## EXERCISE DESCRIPTION
Go through the material below and count the lines containing the word "draw". Give that number by itself.

## DATASET EXCERPTS
*** Begin section ***
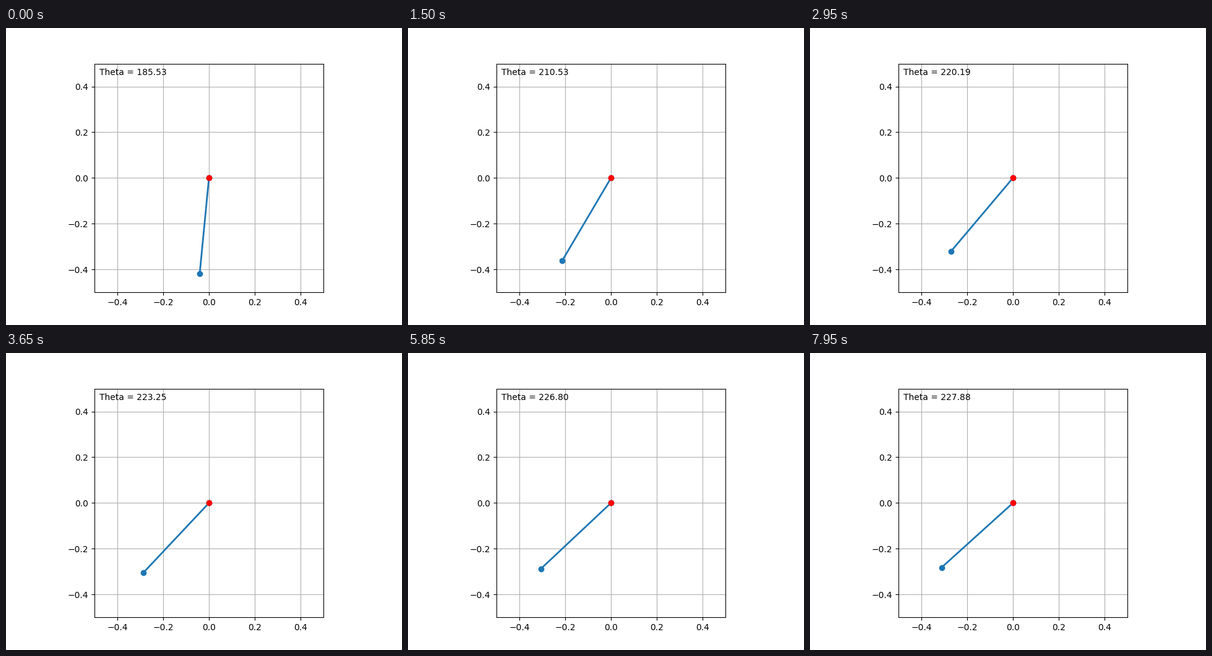
A matplotlib script for the animation above (8 s loop, 640x480 px).

```python
import numpy as np
import matplotlib.pyplot as plt
from matplotlib.animation import FuncAnimation

STEP = 50          # ms per frame
FRAMES = 160
LENGTH = 0.42      # rod length
REST = 228.25      # settling angle, degrees
PERIOD = 0.7155    # seconds per swing once the motion is small


def angle(t):
    """Damped swing: the first, wide swings are slower and lean upwards."""
    amp = 54.9 * np.exp(-0.62 * t)
    lean = 0.004 * amp**2 / (1 + 0.0002 * amp**2)
    swings = t / PERIOD - 0.174 + 0.24 * np.exp(-2.6 * t)
    return REST + lean - amp * np.cos(2 * np.pi * swings)


fig = plt.figure(figsize=(6.4, 4.8), dpi=100)
ax = fig.add_subplot(111, aspect="equal", xlim=(-0.5, 0.5), ylim=(-0.5, 0.5))
ax.grid()

rod, = ax.plot([], [], "o-", lw=2)
ax.plot([0], [0], "ro")
label = ax.text(0.02, 0.95, "", transform=ax.transAxes)


def draw(i):
    theta = angle(i * STEP / 1000)
    rad = np.radians(theta)
    rod.set_data([0, LENGTH * np.sin(rad)], [0, LENGTH * np.cos(rad)])
    label.set_text(f"Theta = {theta:.2f}")
    return rod, label


anim = FuncAnimation(fig, draw, frames=FRAMES, interval=STEP, repeat=True)
plt.show()
```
*** End section ***
## ANSWER
2